## Task requirements
Copy exactly, and only, the lines between the start of the entries below and the line containing "relative; width: 1200px;", both inclusive. Omit pictures.

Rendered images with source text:

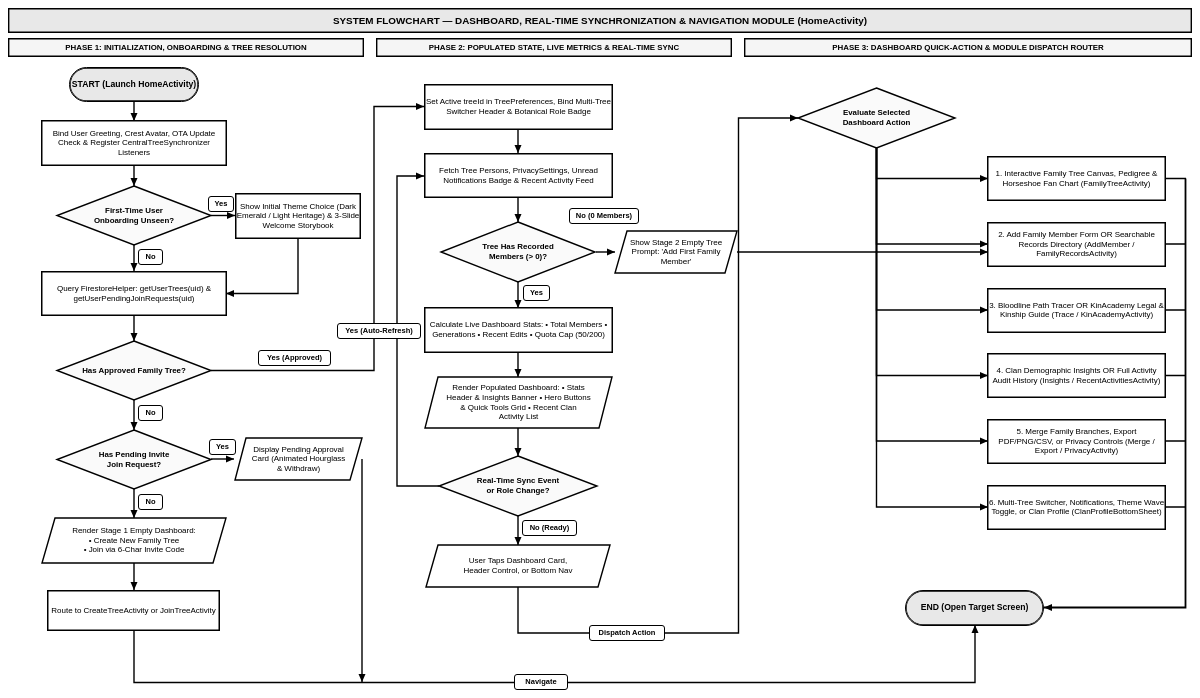
<!DOCTYPE html>
<html lang="en">
<head>
<meta charset="utf-8">
<title>System Flowchart — HomeActivity</title>
<style>
:root {
  --ink: #000;
  --paper: #fff;
  --title-fill: #e8e8e8;
  --phase-fill: #f5f5f5;
  --decision-fill: #fafafa;
}
* { box-sizing: border-box; margin: 0; padding: 0; }
html, body { width: 1200px; height: 698px; overflow: hidden; background: var(--paper); }
body { font-family: "Liberation Sans", Arial, sans-serif; color: var(--ink); }
.flowchart { position: relative; width: 1200px; height: 698px; overflow: hidden; }
.header { display: grid; grid-template-columns: 356px 356px 448px; gap: 5px 12px; padding: 8px 0 0 8px; }
.header h1, .header h2 {
  display: flex; align-items: center; justify-content: center;
  border: 1px solid var(--ink); box-shadow: inset 0 0 0 .4px var(--ink); white-space: nowrap;
}
.header h1 { grid-column: 1 / -1; height: 25px; font-size: 9.87px; background: var(--title-fill); }
.header h2 { height: 19px; font-size: 7.9px; background: var(--phase-fill); }
.edges { position: absolute; inset: 0; }
.edge { fill: none; stroke: var(--ink); stroke-width: 1.4; }
.shape { fill: var(--paper); stroke: var(--ink); stroke-width: 1.4; }
.shape.choice { fill: var(--decision-fill); }
.node {
  position: absolute; left: var(--x); top: var(--y); width: var(--w); height: var(--h);
  display: flex; align-items: center; justify-content: center; text-align: center;
  font-size: 8px; letter-spacing: -.03px; line-height: 9.6px; white-space: nowrap;
}
.process { border: 1px solid var(--ink); box-shadow: inset 0 0 0 .5px var(--ink); background: var(--paper); }
.decision { font-size: 7.9px; font-weight: 700; letter-spacing: 0; }
.terminal {
  border: 1px solid var(--ink); box-shadow: inset 0 0 0 .7px var(--ink);
  border-radius: 18px; background: var(--title-fill);
  font-size: 8.65px; font-weight: 700; letter-spacing: 0;
}
.tag {
  border: 1px solid var(--ink); border-radius: 3px; background: var(--paper);
  font-size: 7.5px; font-weight: 700; letter-spacing: 0;
}
.modules {
  position: absolute; left: 987px; top: 156px; width: 179px;
  display: grid; grid-auto-rows: 45px; gap: 20.8px;
}
.modules .node { position: static; width: auto; height: auto; }
</style>
</head>
<body>
<main class="flowchart">
  <header class="header">
    <h1>SYSTEM FLOWCHART — DASHBOARD, REAL-TIME SYNCHRONIZATION &amp; NAVIGATION MODULE (HomeActivity)</h1>
    <h2>PHASE 1: INITIALIZATION, ONBOARDING &amp; TREE RESOLUTION</h2>
    <h2>PHASE 2: POPULATED STATE, LIVE METRICS &amp; REAL-TIME SYNC</h2>
    <h2>PHASE 3: DASHBOARD QUICK-ACTION &amp; MODULE DISPATCH ROUTER</h2>
  </header>

  <svg class="edges" width="1200" height="698" viewBox="0 0 1200 698" aria-hidden="true">
    <defs>
      <marker id="arrow" markerUnits="userSpaceOnUse" markerWidth="8" markerHeight="8" refX="8" refY="4" orient="auto">
        <path d="M0 0.5L8 4L0 7.5Z"/>
      </marker>
    </defs>
    <g class="edge">
      <g id="phase-1-edges" marker-end="url(#arrow)">
        <path d="M134 101V121"/>
        <path d="M134 165V186"/>
        <path d="M134 245V271"/>
        <path d="M211 215.5H235"/>
        <path d="M298 238V293.5H226"/>
        <path d="M134 315V341"/>
        <path d="M211 370.5H374V106.5H424"/>
        <path d="M134 400V430"/>
        <path d="M211 459H234"/>
        <path d="M362 459V682"/>
        <path d="M134 489V518"/>
        <path d="M134 563V590"/>
        <path d="M134 630V682.5H975V625"/>
      </g>
      <g id="phase-2-edges" marker-end="url(#arrow)">
        <path d="M518 129V153"/>
        <path d="M518 197V222"/>
        <path d="M596 252H615"/>
        <path d="M518 282V308"/>
        <path d="M518 353V377"/>
        <path d="M518 428V456"/>
        <path d="M439 486H397V176H424"/>
        <path d="M518 516V545"/>
        <path d="M518 587V633H738.5V118H798"/>
        <path d="M737 252H988"/>
      </g>
      <g id="phase-3-edges" marker-end="url(#arrow)">
        <path d="M876.5 148V178.5H988"/>
        <path d="M876.5 148V244H988"/>
        <path d="M876.5 148V310H988"/>
        <path d="M876.5 148V375.5H988"/>
        <path d="M876.5 148V441H988"/>
        <path d="M876.5 148V507H988"/>
        <path stroke-width="1.8" d="M1185.5 178.5V607.5H1044"/>
      </g>
      <path id="module-exits" d="M1166 178.5H1186M1166 244H1186M1166 310H1186M1166 375.5H1186M1166 441H1186M1166 507H1186"/>
    </g>
    <g id="decisions">
      <polygon class="shape choice" points="134,186 211,215.5 134,245 57,215.5"/>
      <polygon class="shape choice" points="134,341 211,370.5 134,400 57,370.5"/>
      <polygon class="shape choice" points="134,430 211,459.5 134,489 57,459.5"/>
      <polygon class="shape choice" points="518,222 595,252 518,282 441,252"/>
      <polygon class="shape choice" points="518,456 597,486 518,516 439,486"/>
      <polygon class="shape choice" points="876.5,88 955,118 876.5,148 798,118"/>
    </g>
    <g id="screens">
      <polygon class="shape" points="246,438 362,438 350,480 235,480"/>
      <polygon class="shape" points="55,518 226,518 213,563 42,563"/>
      <polygon class="shape" points="627,231 737,231 725,273 615,273"/>
      <polygon class="shape" points="438,377 612,377 599,428 425,428"/>
      <polygon class="shape" points="438,545 610,545 598,587 426,587"/>
    </g>
  </svg>

  <section aria-label="Phase 1">
    <div class="node terminal" style="--x:69px;--y:67px;--w:130px;--h:35px">START (Launch HomeActivity)</div>
    <div class="node process" style="--x:41px;--y:120px;--w:186px;--h:46px">Bind User Greeting, Crest Avatar, OTA Update<br>Check &amp; Register CentralTreeSynchronizer<br>Listeners</div>
    <div class="node decision" style="--x:57px;--y:186px;--w:154px;--h:59px">First-Time User<br>Onboarding Unseen?</div>
    <div class="node process" style="--x:235px;--y:193px;--w:126px;--h:46px">Show Initial Theme Choice (Dark<br>Emerald / Light Heritage) &amp; 3-Slide<br>Welcome Storybook</div>
    <div class="node process" style="--x:41px;--y:271px;--w:186px;--h:45px">Query FirestoreHelper: getUserTrees(uid) &amp;<br>getUserPendingJoinRequests(uid)</div>
    <div class="node decision" style="--x:57px;--y:341px;--w:154px;--h:59px">Has Approved Family Tree?</div>
    <div class="node decision" style="--x:57px;--y:430px;--w:154px;--h:59px">Has Pending Invite<br>Join Request?</div>
    <div class="node screen" style="--x:234px;--y:438px;--w:129px;--h:42px">Display Pending Approval<br>Card (Animated Hourglass<br>&amp; Withdraw)</div>
    <div class="node screen" style="--x:42px;--y:518px;--w:184px;--h:45px">Render Stage 1 Empty Dashboard:<br>• Create New Family Tree<br>• Join via 6-Char Invite Code</div>
    <div class="node process" style="--x:47px;--y:590px;--w:173px;--h:41px">Route to CreateTreeActivity or JoinTreeActivity</div>
  </section>

  <section aria-label="Phase 2">
    <div class="node process" style="--x:424px;--y:84px;--w:189px;--h:46px">Set Active treeId in TreePreferences, Bind Multi-Tree<br>Switcher Header &amp; Botanical Role Badge</div>
    <div class="node process" style="--x:424px;--y:153px;--w:189px;--h:45px">Fetch Tree Persons, PrivacySettings, Unread<br>Notifications Badge &amp; Recent Activity Feed</div>
    <div class="node decision" style="--x:441px;--y:222px;--w:154px;--h:60px">Tree Has Recorded<br>Members (&gt; 0)?</div>
    <div class="node screen" style="--x:615px;--y:231px;--w:122px;--h:42px">Show Stage 2 Empty Tree<br>Prompt: 'Add First Family<br>Member'</div>
    <div class="node process" style="--x:424px;--y:307px;--w:189px;--h:46px">Calculate Live Dashboard Stats: • Total Members •<br>Generations • Recent Edits • Quota Cap (50/200)</div>
    <div class="node screen" style="--x:425px;--y:377px;--w:187px;--h:51px">Render Populated Dashboard: • Stats<br>Header &amp; Insights Banner • Hero Buttons<br>&amp; Quick Tools Grid • Recent Clan<br>Activity List</div>
    <div class="node decision" style="--x:439px;--y:456px;--w:158px;--h:60px">Real-Time Sync Event<br>or Role Change?</div>
    <div class="node screen" style="--x:426px;--y:545px;--w:184px;--h:42px">User Taps Dashboard Card,<br>Header Control, or Bottom Nav</div>
  </section>

  <section aria-label="Phase 3">
    <div class="node decision" style="--x:798px;--y:88px;--w:157px;--h:60px">Evaluate Selected<br>Dashboard Action</div>
    <div class="modules">
      <div class="node process">1. Interactive Family Tree Canvas, Pedigree &amp;<br>Horseshoe Fan Chart (FamilyTreeActivity)</div>
      <div class="node process">2. Add Family Member Form OR Searchable<br>Records Directory (AddMember /<br>FamilyRecordsActivity)</div>
      <div class="node process">3. Bloodline Path Tracer OR KinAcademy Legal &amp;<br>Kinship Guide (Trace / KinAcademyActivity)</div>
      <div class="node process">4. Clan Demographic Insights OR Full Activity<br>Audit History (Insights / RecentActivitiesActivity)</div>
      <div class="node process">5. Merge Family Branches, Export<br>PDF/PNG/CSV, or Privacy Controls (Merge /<br>Export / PrivacyActivity)</div>
      <div class="node process">6. Multi-Tree Switcher, Notifications, Theme Wave<br>Toggle, or Clan Profile (ClanProfileBottomSheet)</div>
    </div>
    <div class="node terminal" style="--x:905px;--y:590px;--w:139px;--h:36px">END (Open Target Screen)</div>
  </section>

  <section aria-label="Branch labels">
    <div class="node tag" style="--x:208px;--y:196px;--w:26px;--h:16px">Yes</div>
    <div class="node tag" style="--x:138px;--y:249px;--w:25px;--h:16px">No</div>
    <div class="node tag" style="--x:258px;--y:350px;--w:73px;--h:16px">Yes (Approved)</div>
    <div class="node tag" style="--x:138px;--y:405px;--w:25px;--h:16px">No</div>
    <div class="node tag" style="--x:209px;--y:439px;--w:27px;--h:16px">Yes</div>
    <div class="node tag" style="--x:138px;--y:494px;--w:25px;--h:16px">No</div>
    <div class="node tag" style="--x:569px;--y:208px;--w:70px;--h:16px">No (0 Members)</div>
    <div class="node tag" style="--x:523px;--y:285px;--w:27px;--h:16px">Yes</div>
    <div class="node tag" style="--x:337px;--y:323px;--w:84px;--h:16px">Yes (Auto-Refresh)</div>
    <div class="node tag" style="--x:522px;--y:520px;--w:55px;--h:16px">No (Ready)</div>
    <div class="node tag" style="--x:589px;--y:625px;--w:76px;--h:16px">Dispatch Action</div>
    <div class="node tag" style="--x:514px;--y:674px;--w:54px;--h:16px">Navigate</div>
  </section>
</main>
</body>
</html>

## Solved problem
<!DOCTYPE html>
<html lang="en">
<head>
<meta charset="utf-8">
<title>System Flowchart — HomeActivity</title>
<style>
:root {
  --ink: #000;
  --paper: #fff;
  --title-fill: #e8e8e8;
  --phase-fill: #f5f5f5;
  --decision-fill: #fafafa;
}
* { box-sizing: border-box; margin: 0; padding: 0; }
html, body { width: 1200px; height: 698px; overflow: hidden; background: var(--paper); }
body { font-family: "Liberation Sans", Arial, sans-serif; color: var(--ink); }
.flowchart { position: relative; width: 1200px; height: 698px; overflow: hidden; }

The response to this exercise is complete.